A disabled former Washington National Guard soldier got to go home to Lacey after his immigration hearing ended Wednesday, but he still could be deported to his native Pakistan later this year.
Muhammad Zahid Chaudhry, 37, brought about 30 supporters from the Olympia area with him for his hearing before an immigration judge on charges that he lied on visa documents. He sat in his wheelchair, wore his National Guard dress uniform and appealed to stay in the U.S. based on his service in the military.
“I have served with honor and dignity,” Chaudhry, who was discharged a year ago for medical reasons, said before his hearing began.
Ann Chaudhry joined her husband in court Wednesday and insisted she’d accompany him to Pakistan if he’s ordered to leave the country.
“I didn’t get married to live apart,” she said. “We’re in danger because there are people (in Pakistan) who are upset with the American military.”
His friends from South Sound echoed his wife’s fears about Pakistan while carrying signs outside an immigration building in downtown Seattle.
“If he was good enough to serve, why isn’t he good enough to stay?” asked supporter Tera Lamb of Olympia.
Immigration and Customs Enforcement wants Chaudhry removed from the country because of two incidents he allegedly misrepresented to government officials after he came to America in September 2000.
One incident stems from a criminal conviction that took place in Australia in 1996, when Chaudhry was a taxi driver. An Australian citizen didn’t have money for his fare and left his passport as a pledge to return with cash. Chaudhry allegedly used it to try to open a bank account and obtain medical benefits, according to court records. Australian police also determined that Chaudhry had used a credit card that wasn’t his.
Chaudhry did not acknowledge that conviction in a 2001 visa application, according to court records.
The other incident dates to an application Chaudhry filed to become a reserve officer at the Yakima Police Department. He allegedly misrepresented his citizenship, according to court records.
Chaudhry counters that he didn’t understand what was happening when he pleaded guilty to the fraud charges in Australia, and he says he doesn’t remember misrepresenting his citizenship in Yakima.
He came to the country legally, and he said he joined the National Guard in March 2001 out of a desire to serve. He suffered back injuries while training to go to Iraq with the 81st Brigade Combat Team in 2003. He never deployed.
Chaudhry’s case is progressing in two courts.
One is through the Department of Justice’s Executive Office of Immigration Review, which advanced his case Wednesday.
Chaudhry’s attorney asked to be removed from the case because of “communication problems,” and immigration judge Paul DeFonzo set another hearing for April 13. Wednesday’s hearing ended without a determination about whether the attorney would stay on the case.

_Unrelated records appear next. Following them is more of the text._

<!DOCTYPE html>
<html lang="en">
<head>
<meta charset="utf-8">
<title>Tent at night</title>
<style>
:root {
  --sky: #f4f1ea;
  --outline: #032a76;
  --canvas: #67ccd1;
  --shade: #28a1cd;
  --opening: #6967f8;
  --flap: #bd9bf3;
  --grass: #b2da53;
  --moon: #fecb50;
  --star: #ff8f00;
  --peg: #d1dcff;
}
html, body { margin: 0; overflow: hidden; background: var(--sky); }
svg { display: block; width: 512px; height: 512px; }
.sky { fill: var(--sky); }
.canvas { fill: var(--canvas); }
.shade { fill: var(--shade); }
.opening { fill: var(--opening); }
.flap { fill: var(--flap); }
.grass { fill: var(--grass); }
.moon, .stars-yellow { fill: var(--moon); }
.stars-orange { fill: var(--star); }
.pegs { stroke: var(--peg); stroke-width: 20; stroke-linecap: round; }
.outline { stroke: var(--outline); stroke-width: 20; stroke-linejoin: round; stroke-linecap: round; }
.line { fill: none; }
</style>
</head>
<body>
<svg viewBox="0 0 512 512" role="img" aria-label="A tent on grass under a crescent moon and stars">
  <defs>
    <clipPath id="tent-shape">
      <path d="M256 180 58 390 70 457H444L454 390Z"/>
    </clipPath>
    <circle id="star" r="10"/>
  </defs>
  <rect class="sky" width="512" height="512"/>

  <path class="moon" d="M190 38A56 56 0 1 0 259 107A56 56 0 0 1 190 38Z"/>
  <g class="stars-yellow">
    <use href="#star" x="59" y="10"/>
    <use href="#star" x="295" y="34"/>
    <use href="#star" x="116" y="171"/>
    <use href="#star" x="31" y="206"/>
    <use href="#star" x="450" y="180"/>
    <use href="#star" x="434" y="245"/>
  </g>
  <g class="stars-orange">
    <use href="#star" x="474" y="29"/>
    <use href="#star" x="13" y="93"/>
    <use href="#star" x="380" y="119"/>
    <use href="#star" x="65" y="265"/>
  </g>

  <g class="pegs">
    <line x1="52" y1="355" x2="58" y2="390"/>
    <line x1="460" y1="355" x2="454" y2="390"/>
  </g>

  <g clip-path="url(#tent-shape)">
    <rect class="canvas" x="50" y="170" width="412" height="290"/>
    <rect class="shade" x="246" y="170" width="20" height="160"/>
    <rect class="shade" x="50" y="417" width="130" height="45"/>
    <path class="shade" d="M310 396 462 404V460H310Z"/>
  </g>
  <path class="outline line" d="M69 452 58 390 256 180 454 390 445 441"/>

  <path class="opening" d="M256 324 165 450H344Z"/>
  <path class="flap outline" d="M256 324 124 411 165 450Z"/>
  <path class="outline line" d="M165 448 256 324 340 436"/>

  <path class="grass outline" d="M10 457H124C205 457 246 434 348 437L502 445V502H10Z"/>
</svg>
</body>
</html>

The other legal venue is at the 9th U.S. Circuit Court of Appeal in San Francisco. Chaudhry has asked that court to overturn an October ruling in the U.S. District Court of Eastern Washington that supported a 2008 decision denying him citizenship.
Lonny Suko, chief judge for the district court in Washington, was skeptical about Chaudhry’s changing stories in his interviews with immigration officers over the past few years.
“This court finds that a disturbing pattern of deceit for immigration-related purposes permeates this case,” Suko wrote. “The court rejects Chaudhry’s attempts to create a genuine issue by claiming memory lapses and making conclusory protestations of innocence.”
Chaudhry moved to Washington in 2000, following an uncle who taught at Central Washington University. He met Ann that year, and they married Jan. 25, 2000.
The couple moved to Lacey from Yakima in 2009 to be closer to Madigan Army Medical Center. Last year, the Chaudhrys feuded with the City of Lacey over its decision to turn off utilities to a home they bought at auction in September 2009. Assistant City Manager Scott Spence said Wednesday that the utilities were restored to the home in September after unsafe conditions were addressed.
Chaudhry embraced his friends warmly before and after the hearing, thanking them for making the trip. At times, they chanted “Keep Zahid here.”
“They have nothing to hide, and it appears that this is some form of prejudice,” said supporter Doug Mackey, 59, of Olympia. “Then you deport a U.S. soldier to Pakistan? Think about it.”
Adam Ashton: 253-597-8646 firstname.lastname@example.org blog.thenewstribune.com/military
Staff writer Christian Hill contributed to this report.